╔══

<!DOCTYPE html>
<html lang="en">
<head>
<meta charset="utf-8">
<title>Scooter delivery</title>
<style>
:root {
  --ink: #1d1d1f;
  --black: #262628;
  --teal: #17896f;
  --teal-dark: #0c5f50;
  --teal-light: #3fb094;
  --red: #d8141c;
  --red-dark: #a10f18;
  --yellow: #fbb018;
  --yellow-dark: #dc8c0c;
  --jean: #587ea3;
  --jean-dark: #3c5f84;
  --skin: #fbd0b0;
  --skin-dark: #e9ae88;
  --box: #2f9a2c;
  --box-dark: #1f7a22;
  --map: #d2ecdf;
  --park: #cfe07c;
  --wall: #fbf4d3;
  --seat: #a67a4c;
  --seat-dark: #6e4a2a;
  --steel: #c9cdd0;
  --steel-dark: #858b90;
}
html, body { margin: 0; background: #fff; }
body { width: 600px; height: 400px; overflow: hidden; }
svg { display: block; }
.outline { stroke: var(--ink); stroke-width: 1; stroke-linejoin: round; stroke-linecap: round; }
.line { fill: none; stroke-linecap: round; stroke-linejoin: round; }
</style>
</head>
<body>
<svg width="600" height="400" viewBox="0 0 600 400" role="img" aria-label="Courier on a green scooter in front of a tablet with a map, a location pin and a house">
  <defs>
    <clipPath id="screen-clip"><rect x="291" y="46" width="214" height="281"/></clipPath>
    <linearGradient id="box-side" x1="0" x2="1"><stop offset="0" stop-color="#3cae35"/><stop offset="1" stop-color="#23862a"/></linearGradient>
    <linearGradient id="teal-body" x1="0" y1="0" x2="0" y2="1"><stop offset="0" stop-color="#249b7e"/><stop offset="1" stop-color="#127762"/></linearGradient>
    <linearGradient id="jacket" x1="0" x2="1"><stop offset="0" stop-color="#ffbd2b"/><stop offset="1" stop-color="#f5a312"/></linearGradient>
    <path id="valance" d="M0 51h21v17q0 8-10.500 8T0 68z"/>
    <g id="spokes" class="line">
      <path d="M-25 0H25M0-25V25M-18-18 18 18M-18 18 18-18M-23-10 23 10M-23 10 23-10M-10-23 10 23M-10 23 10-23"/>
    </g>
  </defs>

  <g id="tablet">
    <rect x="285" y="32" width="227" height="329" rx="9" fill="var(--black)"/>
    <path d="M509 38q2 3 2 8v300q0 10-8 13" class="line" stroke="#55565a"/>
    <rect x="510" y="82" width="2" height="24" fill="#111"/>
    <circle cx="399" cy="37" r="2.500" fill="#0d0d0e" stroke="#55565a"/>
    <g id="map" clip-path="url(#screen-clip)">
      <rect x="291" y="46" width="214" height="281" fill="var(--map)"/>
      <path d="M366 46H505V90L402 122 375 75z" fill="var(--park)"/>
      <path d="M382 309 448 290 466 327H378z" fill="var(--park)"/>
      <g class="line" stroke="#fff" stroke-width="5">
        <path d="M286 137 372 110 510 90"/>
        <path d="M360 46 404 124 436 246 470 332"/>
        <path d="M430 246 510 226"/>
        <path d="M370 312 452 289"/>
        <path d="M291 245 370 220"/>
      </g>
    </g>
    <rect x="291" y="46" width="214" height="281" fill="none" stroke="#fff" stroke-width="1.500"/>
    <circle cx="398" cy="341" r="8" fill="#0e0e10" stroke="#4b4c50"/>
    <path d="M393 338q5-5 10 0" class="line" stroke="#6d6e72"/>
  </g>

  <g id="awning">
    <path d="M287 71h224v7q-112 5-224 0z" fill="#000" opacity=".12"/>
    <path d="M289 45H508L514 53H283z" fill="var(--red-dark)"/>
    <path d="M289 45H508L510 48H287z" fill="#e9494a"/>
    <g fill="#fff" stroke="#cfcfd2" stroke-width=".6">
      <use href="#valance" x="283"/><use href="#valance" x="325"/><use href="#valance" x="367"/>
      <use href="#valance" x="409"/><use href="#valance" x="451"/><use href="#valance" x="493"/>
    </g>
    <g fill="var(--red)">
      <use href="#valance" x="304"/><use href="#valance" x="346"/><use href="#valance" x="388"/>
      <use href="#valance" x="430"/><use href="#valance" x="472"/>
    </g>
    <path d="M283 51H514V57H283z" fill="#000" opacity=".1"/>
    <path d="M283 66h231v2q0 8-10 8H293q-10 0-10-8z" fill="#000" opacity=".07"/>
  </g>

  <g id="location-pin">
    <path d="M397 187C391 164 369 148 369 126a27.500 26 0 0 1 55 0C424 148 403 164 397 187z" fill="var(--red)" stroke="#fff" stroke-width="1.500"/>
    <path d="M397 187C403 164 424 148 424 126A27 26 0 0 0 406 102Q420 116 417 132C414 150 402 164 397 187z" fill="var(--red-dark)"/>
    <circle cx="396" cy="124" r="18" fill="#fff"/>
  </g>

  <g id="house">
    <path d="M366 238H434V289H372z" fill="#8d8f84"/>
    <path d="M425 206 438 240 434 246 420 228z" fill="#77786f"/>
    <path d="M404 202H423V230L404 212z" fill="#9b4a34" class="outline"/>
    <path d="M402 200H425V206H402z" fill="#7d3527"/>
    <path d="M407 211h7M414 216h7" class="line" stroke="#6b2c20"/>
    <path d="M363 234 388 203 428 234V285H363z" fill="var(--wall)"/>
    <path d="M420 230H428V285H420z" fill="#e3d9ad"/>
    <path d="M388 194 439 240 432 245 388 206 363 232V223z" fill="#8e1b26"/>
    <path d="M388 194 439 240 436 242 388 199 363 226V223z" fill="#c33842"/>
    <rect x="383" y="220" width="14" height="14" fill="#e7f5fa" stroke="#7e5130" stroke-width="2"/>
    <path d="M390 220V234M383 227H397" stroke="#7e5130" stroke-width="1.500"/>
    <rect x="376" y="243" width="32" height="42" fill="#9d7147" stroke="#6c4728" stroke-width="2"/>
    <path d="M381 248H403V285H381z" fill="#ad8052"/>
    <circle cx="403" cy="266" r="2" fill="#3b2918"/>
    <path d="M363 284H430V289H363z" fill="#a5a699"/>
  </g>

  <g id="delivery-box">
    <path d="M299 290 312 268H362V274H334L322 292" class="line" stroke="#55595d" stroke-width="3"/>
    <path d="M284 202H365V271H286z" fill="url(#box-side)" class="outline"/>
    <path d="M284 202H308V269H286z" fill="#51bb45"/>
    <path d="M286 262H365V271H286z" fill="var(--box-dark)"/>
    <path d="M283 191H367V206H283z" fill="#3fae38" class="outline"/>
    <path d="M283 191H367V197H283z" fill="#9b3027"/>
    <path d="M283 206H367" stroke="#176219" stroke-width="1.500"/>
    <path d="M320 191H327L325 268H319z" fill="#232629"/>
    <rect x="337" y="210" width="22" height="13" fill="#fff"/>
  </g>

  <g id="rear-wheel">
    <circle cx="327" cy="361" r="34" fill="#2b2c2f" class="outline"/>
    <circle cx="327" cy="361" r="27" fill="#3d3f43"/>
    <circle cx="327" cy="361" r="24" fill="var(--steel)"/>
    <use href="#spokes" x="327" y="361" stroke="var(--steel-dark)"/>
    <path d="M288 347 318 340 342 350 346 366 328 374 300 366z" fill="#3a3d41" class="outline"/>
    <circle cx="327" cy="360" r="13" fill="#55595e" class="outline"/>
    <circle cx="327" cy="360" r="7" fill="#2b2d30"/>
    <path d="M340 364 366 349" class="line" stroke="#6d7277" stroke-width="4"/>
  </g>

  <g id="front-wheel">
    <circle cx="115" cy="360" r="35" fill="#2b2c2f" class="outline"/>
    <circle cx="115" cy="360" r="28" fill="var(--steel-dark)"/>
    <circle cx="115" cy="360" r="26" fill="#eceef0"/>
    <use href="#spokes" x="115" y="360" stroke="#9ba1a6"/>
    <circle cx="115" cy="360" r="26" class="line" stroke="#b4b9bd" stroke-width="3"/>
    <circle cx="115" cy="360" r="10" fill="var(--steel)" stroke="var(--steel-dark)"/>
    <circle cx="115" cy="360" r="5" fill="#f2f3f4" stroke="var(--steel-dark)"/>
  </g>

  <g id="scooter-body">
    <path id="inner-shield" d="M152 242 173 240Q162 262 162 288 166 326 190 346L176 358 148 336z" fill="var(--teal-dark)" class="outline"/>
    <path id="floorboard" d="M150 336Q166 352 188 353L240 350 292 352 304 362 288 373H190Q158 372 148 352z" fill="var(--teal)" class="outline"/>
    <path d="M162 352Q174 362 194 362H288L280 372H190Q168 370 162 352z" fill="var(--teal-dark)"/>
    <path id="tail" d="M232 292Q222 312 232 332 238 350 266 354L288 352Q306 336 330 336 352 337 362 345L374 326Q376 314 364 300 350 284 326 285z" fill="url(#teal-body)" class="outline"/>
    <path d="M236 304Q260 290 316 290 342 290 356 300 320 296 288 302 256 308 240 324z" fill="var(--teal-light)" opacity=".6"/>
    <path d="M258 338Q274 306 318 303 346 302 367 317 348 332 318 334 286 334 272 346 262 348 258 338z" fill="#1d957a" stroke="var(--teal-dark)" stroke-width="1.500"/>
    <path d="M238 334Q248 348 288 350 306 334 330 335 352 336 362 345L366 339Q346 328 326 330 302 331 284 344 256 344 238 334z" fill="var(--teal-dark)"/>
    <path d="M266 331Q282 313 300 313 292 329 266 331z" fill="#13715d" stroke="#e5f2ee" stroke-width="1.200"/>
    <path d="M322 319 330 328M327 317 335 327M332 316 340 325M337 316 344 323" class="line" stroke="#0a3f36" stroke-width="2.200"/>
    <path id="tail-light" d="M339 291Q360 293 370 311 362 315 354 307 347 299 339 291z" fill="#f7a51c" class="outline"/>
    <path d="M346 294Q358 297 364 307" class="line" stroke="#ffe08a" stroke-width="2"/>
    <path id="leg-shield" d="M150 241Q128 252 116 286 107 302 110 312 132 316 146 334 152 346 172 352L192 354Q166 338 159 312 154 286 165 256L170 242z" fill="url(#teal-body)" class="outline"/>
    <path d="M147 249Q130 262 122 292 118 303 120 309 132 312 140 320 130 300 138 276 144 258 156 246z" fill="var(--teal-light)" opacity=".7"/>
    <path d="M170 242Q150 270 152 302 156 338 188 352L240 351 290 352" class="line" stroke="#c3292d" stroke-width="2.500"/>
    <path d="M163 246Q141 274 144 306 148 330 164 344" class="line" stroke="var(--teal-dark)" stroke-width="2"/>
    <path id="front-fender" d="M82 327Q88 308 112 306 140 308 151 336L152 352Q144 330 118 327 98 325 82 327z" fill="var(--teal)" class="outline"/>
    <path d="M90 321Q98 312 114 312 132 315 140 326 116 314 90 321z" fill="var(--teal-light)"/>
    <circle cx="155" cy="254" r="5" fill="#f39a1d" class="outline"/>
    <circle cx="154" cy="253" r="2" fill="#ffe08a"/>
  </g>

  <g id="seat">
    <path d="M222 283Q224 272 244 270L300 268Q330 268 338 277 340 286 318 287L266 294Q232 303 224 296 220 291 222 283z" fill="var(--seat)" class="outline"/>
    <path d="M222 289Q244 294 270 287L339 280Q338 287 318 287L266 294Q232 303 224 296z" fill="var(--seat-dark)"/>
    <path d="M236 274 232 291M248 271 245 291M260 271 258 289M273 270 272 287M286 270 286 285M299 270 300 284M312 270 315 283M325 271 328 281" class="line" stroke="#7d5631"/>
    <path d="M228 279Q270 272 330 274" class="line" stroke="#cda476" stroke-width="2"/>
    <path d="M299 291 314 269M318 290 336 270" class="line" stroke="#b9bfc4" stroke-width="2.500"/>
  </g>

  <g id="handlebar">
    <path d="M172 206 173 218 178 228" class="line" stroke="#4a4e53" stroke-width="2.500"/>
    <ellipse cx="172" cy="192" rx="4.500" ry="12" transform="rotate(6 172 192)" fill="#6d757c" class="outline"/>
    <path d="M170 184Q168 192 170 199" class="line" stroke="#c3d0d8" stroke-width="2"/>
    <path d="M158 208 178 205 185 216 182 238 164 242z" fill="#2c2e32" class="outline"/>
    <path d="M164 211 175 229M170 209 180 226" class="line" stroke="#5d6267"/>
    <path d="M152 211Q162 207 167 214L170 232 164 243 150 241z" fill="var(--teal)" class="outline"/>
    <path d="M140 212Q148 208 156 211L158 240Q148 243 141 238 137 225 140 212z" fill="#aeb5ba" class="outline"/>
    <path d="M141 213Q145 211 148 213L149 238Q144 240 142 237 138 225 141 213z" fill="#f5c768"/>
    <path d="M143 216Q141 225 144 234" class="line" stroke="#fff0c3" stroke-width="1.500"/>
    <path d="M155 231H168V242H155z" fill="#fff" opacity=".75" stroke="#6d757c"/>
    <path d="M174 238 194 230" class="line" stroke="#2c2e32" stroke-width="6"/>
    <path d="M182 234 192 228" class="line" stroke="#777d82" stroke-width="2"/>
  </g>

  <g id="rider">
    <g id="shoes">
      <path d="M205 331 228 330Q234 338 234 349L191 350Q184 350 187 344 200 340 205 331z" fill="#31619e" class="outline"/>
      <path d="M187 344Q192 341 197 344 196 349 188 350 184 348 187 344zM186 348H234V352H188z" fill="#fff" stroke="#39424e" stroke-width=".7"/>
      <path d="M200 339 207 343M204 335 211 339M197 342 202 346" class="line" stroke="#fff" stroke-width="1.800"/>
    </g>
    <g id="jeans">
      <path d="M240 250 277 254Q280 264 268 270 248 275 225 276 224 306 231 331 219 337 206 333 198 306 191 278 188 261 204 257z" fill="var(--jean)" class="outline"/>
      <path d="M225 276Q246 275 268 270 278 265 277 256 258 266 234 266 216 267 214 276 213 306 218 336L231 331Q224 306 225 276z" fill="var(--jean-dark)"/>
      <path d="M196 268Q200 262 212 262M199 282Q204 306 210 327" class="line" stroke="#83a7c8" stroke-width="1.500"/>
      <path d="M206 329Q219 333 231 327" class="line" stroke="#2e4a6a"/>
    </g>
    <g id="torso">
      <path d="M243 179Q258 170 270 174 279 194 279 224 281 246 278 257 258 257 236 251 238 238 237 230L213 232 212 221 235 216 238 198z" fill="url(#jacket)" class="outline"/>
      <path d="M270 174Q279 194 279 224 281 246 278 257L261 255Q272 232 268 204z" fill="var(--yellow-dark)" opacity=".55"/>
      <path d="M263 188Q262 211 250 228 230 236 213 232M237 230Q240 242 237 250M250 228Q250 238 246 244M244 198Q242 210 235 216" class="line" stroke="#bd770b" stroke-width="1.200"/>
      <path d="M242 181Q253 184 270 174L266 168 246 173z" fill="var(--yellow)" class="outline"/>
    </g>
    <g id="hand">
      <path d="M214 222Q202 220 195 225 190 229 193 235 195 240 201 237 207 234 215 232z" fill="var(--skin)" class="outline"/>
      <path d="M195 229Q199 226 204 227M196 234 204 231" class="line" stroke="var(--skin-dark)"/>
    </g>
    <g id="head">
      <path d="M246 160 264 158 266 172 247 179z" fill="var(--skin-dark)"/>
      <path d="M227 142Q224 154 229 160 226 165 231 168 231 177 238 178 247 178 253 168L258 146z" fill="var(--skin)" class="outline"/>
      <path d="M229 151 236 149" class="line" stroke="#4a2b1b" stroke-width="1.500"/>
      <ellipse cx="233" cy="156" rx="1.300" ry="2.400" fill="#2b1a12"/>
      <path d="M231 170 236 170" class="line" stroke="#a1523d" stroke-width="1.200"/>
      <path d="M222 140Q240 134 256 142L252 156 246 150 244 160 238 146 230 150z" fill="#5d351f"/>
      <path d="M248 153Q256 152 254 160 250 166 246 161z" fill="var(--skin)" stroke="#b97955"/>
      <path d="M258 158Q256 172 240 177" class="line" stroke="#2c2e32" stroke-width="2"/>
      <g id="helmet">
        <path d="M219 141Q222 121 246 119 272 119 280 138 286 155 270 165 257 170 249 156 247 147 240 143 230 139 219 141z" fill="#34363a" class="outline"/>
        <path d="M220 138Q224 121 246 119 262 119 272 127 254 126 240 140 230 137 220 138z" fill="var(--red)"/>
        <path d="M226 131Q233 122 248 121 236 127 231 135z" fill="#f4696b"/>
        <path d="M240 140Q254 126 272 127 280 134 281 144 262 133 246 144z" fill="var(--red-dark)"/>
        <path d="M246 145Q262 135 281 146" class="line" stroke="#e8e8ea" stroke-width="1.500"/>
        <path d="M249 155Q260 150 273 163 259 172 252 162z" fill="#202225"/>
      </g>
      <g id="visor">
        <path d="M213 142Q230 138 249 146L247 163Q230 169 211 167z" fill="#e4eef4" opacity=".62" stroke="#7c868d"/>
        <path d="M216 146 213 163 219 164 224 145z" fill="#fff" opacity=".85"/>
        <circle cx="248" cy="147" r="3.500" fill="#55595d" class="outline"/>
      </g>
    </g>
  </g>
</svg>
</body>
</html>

╚══

Directions: Scan the lines above for the word "yellow", then copy each line that has it.

Solution for this problem:
  --yellow: #fbb018;
  --yellow-dark: #dc8c0c;
      <path d="M270 174Q279 194 279 224 281 246 278 257L261 255Q272 232 268 204z" fill="var(--yellow-dark)" opacity=".55"/>
      <path d="M242 181Q253 184 270 174L266 168 246 173z" fill="var(--yellow)" class="outline"/>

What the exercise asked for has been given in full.